REQUIRED ACTION: For the listing below, give the number of lines that contain the word "conventional" and no other text.

INPUT RECORDS:
• • • • •

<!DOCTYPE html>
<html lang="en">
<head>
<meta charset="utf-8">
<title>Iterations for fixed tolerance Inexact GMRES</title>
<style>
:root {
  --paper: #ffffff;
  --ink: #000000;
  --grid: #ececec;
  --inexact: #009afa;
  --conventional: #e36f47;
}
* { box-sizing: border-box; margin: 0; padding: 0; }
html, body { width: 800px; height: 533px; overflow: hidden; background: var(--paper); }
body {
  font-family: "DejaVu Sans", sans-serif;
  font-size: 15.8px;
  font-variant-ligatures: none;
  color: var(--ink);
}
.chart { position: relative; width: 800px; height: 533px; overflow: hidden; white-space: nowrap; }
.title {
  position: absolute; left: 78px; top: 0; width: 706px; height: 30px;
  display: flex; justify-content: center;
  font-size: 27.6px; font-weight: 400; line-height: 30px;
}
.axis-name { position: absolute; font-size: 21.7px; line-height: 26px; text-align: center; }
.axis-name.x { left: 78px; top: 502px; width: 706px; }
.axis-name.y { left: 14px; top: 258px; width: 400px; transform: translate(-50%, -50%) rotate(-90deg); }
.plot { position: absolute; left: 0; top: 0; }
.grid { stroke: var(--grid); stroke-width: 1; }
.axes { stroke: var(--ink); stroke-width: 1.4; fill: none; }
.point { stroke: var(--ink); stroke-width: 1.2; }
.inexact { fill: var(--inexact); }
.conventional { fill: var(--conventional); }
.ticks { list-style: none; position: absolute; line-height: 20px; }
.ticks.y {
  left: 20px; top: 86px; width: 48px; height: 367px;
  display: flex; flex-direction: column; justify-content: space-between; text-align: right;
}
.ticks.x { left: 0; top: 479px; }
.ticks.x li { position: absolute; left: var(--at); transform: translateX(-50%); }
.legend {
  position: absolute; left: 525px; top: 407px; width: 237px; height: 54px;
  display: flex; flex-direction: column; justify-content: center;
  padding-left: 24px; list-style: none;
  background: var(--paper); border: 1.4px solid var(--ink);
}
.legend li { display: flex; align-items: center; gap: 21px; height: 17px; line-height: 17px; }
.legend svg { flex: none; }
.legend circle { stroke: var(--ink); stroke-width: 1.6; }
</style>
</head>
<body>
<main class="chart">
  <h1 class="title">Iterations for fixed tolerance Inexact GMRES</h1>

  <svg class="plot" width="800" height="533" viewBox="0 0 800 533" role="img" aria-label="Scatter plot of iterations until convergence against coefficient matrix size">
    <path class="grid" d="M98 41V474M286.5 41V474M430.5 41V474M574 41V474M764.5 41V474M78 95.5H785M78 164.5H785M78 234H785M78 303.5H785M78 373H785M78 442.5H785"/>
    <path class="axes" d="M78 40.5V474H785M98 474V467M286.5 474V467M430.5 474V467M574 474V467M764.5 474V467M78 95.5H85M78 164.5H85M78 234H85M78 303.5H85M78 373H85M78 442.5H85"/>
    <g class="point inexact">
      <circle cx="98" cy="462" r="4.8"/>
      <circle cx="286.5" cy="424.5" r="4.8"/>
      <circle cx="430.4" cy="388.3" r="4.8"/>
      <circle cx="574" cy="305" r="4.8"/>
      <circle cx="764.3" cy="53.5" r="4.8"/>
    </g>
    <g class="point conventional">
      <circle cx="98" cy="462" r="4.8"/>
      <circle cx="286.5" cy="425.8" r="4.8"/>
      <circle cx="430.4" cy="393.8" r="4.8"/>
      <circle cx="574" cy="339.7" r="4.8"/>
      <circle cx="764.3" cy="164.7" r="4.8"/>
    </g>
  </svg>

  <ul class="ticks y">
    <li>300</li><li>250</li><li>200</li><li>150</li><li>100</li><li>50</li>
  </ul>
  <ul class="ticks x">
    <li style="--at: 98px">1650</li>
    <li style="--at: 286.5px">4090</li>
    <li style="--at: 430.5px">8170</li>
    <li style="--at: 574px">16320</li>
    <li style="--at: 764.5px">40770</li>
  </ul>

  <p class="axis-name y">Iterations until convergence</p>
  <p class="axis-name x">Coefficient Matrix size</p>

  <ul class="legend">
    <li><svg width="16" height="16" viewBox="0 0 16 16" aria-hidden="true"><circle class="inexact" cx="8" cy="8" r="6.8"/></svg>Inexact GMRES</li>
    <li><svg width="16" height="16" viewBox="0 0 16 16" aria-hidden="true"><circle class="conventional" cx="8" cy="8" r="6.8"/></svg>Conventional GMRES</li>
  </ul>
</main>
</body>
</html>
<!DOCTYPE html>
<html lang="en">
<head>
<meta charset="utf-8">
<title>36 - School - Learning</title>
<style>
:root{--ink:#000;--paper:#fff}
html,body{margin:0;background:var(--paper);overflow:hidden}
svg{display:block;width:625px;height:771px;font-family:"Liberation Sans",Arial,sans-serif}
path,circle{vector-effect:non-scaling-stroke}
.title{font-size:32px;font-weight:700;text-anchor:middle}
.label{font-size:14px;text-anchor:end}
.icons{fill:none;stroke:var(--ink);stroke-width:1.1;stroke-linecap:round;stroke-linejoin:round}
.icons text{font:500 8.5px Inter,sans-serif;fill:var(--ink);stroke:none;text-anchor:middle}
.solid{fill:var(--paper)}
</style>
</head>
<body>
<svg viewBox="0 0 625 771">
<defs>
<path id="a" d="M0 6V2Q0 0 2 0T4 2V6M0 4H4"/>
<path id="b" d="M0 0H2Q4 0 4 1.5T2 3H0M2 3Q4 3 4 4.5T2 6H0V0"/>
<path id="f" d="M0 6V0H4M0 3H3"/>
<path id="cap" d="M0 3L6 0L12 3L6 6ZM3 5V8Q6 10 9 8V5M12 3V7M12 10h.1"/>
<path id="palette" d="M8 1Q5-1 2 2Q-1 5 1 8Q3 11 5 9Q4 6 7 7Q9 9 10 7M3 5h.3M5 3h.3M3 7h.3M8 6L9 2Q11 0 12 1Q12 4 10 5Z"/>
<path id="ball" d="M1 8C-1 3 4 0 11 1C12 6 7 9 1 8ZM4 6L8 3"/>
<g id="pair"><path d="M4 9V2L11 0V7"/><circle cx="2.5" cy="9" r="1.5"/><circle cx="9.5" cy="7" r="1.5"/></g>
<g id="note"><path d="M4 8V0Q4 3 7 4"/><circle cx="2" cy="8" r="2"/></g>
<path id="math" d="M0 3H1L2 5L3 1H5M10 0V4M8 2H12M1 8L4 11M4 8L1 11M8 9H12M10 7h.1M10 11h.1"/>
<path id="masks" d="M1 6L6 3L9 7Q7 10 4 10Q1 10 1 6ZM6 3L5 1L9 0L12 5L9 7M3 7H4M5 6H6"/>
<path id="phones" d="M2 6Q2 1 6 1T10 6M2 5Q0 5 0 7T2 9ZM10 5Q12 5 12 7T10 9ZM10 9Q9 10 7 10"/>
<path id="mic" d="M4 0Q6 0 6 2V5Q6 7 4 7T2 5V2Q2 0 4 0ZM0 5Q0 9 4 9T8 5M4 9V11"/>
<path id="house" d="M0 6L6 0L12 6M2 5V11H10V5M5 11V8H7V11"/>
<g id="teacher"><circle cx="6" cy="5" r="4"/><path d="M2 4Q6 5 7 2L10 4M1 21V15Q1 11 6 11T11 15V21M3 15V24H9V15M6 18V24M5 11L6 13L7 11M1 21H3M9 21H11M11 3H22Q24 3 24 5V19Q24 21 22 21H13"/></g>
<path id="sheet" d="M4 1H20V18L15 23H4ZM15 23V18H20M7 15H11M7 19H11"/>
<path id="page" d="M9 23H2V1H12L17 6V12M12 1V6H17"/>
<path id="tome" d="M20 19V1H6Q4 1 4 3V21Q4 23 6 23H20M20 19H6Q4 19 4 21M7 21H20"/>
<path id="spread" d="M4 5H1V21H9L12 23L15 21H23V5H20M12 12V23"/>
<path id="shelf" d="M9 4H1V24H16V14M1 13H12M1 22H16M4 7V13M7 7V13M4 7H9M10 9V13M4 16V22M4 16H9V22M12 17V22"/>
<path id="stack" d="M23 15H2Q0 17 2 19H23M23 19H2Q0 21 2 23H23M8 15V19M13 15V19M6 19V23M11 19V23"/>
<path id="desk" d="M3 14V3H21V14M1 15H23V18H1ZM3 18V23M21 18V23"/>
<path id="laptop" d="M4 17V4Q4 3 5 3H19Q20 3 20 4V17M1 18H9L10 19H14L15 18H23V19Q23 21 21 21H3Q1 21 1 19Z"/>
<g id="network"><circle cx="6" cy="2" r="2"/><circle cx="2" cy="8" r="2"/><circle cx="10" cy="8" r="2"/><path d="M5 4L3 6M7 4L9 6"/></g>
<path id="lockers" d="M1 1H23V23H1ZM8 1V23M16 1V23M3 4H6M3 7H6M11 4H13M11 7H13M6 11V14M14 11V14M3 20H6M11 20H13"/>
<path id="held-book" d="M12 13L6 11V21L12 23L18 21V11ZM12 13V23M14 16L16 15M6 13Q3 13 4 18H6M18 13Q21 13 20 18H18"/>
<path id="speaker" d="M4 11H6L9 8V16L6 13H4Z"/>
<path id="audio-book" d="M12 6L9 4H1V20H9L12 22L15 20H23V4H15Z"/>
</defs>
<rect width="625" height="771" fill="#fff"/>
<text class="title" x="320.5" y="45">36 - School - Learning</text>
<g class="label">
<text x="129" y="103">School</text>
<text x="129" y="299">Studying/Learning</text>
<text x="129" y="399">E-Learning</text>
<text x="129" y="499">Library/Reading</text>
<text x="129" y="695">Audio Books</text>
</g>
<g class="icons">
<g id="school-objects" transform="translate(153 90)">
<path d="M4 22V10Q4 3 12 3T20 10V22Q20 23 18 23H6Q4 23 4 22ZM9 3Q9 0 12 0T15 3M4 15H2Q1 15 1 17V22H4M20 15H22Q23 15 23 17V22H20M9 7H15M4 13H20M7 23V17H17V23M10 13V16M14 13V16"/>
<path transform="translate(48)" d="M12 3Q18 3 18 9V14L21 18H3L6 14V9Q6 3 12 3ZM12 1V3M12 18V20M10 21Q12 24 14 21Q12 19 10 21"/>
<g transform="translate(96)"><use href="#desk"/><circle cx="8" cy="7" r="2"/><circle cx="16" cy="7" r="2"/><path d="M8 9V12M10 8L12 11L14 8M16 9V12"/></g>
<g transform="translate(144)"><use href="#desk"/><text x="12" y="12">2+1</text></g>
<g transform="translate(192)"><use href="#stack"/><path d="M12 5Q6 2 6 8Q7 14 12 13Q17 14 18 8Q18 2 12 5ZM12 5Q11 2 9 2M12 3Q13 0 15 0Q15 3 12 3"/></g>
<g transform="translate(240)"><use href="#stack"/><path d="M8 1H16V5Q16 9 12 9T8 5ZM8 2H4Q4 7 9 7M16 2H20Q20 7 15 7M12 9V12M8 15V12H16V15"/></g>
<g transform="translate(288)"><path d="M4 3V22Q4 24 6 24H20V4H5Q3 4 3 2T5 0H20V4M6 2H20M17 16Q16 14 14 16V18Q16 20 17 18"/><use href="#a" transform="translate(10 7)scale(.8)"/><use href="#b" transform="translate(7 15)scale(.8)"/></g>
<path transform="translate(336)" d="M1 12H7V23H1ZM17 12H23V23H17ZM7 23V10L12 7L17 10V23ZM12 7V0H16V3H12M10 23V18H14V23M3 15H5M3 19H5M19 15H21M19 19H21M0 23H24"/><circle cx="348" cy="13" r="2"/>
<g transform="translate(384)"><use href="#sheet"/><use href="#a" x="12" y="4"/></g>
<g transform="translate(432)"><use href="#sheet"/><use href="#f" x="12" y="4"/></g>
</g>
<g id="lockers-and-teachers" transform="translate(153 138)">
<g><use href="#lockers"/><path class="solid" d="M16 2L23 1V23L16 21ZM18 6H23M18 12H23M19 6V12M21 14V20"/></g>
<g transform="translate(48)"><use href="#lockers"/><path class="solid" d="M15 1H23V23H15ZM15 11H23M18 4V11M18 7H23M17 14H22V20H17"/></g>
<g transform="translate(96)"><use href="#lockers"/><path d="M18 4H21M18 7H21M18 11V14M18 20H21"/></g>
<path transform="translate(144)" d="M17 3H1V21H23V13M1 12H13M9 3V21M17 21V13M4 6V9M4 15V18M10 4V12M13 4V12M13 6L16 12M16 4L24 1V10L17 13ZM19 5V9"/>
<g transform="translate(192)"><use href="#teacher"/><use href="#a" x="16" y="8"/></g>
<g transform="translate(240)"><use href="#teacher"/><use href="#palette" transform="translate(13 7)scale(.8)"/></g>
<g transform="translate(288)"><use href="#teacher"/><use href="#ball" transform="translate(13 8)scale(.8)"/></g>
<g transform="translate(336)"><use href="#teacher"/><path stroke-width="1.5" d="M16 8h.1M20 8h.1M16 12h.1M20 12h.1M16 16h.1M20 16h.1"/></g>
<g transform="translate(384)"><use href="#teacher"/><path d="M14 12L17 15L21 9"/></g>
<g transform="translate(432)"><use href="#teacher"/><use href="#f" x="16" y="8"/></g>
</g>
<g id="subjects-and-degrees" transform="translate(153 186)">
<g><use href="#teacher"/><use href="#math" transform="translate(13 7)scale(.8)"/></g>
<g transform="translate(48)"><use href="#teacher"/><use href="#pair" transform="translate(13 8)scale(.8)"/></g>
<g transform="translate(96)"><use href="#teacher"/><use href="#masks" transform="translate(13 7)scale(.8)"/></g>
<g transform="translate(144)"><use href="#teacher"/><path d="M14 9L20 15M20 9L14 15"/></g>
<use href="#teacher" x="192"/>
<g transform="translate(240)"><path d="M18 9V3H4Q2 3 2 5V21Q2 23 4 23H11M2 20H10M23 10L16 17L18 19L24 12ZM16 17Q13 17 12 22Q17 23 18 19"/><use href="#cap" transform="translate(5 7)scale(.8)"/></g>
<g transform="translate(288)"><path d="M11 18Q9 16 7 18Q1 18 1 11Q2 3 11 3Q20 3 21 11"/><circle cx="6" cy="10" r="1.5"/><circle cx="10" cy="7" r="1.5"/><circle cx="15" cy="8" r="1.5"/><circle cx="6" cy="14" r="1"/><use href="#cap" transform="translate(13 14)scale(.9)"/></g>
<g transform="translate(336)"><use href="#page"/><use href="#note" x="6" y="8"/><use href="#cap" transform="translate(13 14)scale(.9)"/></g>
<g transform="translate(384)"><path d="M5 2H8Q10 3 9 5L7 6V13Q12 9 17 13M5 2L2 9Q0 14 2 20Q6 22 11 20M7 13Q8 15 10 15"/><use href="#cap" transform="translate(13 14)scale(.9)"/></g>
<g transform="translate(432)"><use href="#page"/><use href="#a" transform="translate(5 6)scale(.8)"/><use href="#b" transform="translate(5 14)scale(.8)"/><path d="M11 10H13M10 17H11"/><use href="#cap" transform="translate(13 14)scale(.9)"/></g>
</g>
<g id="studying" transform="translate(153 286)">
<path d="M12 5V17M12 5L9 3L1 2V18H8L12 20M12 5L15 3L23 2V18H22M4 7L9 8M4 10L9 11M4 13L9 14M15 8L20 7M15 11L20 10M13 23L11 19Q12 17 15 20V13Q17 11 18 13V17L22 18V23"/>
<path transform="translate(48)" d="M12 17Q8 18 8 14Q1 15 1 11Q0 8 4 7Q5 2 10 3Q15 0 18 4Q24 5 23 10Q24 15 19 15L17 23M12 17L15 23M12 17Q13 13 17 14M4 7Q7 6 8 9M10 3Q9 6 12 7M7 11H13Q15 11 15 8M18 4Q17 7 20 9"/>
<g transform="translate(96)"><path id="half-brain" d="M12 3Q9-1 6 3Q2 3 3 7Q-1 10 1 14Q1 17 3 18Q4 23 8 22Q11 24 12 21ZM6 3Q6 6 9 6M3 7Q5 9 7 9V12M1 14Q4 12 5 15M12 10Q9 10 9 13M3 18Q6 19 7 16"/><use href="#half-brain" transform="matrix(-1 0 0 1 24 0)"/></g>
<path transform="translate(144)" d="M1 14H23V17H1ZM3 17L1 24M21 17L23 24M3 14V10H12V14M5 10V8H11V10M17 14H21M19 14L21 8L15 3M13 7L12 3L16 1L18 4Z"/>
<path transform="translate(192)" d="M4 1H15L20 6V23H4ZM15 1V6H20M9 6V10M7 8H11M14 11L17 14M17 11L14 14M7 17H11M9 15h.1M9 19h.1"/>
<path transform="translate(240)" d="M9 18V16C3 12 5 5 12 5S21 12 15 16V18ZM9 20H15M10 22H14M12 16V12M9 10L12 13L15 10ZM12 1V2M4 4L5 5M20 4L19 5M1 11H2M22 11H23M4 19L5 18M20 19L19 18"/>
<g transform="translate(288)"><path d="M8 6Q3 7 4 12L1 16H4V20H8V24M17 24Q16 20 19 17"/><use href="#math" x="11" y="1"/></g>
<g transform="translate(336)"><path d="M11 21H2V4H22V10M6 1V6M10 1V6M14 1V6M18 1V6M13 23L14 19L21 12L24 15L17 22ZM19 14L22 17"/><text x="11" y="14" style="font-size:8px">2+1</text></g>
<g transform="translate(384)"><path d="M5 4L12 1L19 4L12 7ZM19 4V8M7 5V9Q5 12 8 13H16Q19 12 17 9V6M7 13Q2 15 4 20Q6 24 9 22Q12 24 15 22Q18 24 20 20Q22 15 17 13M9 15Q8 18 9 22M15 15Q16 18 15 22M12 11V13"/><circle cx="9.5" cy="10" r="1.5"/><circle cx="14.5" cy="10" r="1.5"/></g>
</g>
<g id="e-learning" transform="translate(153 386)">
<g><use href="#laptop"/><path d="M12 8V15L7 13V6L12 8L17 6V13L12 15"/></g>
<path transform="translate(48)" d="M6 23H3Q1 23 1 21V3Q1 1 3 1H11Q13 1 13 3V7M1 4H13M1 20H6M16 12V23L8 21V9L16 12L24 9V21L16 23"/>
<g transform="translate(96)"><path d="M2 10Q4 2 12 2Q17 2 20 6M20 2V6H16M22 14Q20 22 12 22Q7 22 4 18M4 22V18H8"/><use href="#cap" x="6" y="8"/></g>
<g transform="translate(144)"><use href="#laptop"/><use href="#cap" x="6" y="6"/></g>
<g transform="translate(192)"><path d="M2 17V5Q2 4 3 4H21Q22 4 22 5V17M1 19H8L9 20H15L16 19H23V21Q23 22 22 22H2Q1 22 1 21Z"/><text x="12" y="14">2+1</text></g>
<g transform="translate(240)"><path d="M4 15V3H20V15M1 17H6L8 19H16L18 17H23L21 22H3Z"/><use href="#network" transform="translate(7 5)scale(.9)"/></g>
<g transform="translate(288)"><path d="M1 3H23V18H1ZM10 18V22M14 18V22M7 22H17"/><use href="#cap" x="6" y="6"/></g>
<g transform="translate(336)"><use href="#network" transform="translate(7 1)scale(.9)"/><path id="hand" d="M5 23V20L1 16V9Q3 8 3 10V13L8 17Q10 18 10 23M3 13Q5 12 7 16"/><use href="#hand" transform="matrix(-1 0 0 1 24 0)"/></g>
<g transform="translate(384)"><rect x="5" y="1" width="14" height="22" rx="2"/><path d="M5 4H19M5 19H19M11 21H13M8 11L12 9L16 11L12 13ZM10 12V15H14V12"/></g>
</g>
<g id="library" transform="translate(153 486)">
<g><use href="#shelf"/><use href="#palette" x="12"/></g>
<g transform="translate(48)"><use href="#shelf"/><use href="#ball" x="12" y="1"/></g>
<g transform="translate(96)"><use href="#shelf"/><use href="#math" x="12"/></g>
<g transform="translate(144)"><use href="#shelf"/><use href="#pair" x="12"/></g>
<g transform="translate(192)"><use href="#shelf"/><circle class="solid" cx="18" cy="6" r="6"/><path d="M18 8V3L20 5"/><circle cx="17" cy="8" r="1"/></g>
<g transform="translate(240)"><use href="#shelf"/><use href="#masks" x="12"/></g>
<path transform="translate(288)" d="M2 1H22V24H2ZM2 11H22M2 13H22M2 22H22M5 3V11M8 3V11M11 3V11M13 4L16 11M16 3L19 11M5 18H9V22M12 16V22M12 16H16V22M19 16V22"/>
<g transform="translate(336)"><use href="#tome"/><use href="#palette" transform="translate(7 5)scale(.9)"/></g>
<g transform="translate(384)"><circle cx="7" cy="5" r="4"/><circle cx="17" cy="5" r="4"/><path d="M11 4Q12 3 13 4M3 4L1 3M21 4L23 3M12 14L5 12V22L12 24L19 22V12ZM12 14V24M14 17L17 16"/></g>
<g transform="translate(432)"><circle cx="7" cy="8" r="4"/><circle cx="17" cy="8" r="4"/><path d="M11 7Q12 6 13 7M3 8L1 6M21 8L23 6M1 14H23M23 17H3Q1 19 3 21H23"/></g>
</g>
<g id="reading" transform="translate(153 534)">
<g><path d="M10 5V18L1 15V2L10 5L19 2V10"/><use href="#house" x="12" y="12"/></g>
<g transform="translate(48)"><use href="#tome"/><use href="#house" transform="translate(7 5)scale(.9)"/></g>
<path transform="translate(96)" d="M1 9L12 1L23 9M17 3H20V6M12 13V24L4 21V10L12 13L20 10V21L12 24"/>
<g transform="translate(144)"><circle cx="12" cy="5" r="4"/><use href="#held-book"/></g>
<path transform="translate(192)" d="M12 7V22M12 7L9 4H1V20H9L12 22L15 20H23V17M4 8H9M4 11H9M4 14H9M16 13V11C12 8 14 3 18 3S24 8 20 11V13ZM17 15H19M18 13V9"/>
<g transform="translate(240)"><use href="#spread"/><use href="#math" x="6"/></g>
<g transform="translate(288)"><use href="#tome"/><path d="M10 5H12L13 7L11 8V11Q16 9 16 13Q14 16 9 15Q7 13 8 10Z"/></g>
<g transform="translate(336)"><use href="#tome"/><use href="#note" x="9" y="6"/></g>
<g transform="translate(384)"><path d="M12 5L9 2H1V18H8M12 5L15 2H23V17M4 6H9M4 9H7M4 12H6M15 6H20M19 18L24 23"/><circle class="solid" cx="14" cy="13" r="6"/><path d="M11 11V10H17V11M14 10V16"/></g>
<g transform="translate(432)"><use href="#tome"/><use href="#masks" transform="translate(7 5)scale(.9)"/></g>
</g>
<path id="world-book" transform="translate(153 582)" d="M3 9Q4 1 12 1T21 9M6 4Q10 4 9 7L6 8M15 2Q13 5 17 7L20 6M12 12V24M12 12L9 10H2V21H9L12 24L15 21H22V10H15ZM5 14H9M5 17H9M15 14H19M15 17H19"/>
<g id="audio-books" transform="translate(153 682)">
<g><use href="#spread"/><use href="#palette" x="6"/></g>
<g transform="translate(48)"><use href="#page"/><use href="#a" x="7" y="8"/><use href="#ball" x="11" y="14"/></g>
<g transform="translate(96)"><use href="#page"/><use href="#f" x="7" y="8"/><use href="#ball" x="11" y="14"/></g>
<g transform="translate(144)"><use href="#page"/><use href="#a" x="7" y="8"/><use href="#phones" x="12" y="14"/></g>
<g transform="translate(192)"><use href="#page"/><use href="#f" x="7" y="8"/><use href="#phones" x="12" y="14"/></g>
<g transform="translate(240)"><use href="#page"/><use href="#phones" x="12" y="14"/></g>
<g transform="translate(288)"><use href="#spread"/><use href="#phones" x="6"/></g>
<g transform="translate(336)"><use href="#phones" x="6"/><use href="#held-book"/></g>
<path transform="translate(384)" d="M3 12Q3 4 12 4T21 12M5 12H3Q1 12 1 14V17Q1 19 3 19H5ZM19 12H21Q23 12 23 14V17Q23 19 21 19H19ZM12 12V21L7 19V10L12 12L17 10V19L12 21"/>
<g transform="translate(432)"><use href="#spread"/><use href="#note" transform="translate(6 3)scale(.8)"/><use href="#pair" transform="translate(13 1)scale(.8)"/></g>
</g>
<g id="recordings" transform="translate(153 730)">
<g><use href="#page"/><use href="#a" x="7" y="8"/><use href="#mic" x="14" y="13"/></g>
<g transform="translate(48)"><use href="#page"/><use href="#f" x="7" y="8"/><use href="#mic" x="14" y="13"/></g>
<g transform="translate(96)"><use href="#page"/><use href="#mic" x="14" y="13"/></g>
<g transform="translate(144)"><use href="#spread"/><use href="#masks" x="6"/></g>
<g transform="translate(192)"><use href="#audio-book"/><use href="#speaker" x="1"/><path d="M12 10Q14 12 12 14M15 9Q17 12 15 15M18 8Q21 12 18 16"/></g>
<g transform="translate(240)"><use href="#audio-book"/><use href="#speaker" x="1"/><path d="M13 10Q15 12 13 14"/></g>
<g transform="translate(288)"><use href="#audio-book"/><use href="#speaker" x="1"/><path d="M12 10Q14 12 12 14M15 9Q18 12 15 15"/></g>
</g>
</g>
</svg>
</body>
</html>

• • • • •

RESPONSE: 4